■ How to complete this task
Wherever the string "import" shows up in the material below, copy that line.
────────────────
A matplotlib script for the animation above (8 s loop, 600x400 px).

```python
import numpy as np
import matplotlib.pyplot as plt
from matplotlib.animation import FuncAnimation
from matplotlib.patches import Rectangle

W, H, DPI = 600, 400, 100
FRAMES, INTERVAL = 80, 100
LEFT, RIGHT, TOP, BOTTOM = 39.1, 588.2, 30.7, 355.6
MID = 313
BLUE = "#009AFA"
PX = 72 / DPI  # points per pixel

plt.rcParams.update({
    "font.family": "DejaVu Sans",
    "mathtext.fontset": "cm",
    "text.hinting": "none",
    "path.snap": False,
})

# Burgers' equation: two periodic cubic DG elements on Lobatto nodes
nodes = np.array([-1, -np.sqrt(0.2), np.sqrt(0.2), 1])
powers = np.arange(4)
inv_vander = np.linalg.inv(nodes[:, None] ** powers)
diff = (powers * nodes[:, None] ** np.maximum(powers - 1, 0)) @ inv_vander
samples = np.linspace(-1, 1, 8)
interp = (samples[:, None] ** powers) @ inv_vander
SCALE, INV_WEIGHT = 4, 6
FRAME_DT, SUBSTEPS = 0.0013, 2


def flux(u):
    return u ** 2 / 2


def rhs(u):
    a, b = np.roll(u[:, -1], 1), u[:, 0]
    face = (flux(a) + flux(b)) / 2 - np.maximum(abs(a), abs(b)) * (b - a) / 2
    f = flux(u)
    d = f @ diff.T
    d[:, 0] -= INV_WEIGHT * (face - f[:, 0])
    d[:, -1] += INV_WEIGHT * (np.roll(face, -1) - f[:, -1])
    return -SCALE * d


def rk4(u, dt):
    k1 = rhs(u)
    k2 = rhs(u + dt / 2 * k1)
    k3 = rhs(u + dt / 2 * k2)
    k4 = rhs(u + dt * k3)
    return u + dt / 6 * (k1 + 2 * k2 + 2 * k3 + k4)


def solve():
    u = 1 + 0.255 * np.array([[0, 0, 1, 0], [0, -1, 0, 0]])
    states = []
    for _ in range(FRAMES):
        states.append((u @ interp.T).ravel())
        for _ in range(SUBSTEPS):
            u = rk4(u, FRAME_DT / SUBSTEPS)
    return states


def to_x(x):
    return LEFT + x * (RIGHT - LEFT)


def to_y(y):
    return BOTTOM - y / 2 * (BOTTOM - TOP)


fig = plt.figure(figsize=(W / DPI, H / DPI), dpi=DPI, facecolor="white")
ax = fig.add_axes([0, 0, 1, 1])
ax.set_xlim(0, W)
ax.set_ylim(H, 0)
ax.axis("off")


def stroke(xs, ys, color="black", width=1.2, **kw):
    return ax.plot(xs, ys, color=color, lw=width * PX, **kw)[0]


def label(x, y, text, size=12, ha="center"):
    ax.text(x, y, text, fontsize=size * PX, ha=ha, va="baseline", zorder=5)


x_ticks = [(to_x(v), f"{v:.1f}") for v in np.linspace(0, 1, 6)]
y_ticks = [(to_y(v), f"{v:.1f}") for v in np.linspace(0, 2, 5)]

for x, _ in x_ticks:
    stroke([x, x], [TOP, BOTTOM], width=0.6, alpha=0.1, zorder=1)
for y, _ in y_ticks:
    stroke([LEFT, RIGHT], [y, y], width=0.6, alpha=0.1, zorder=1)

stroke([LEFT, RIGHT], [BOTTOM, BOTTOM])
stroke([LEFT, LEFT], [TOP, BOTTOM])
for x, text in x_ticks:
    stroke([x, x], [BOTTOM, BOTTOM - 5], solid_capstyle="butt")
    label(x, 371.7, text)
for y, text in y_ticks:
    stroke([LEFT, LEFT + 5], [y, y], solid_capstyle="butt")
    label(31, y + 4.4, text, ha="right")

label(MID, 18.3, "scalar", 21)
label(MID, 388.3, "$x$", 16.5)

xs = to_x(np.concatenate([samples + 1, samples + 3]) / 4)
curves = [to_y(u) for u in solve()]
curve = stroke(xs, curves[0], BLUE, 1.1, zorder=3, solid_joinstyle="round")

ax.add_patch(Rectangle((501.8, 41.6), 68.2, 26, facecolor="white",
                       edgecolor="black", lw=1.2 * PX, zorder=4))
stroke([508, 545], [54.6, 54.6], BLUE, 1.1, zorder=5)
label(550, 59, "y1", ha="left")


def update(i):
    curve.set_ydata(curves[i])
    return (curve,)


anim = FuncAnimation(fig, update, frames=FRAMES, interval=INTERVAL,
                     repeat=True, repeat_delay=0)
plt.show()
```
────────────────
■ Response to this exercise
import numpy as np
import matplotlib.pyplot as plt
from matplotlib.animation import FuncAnimation
from matplotlib.patches import Rectangle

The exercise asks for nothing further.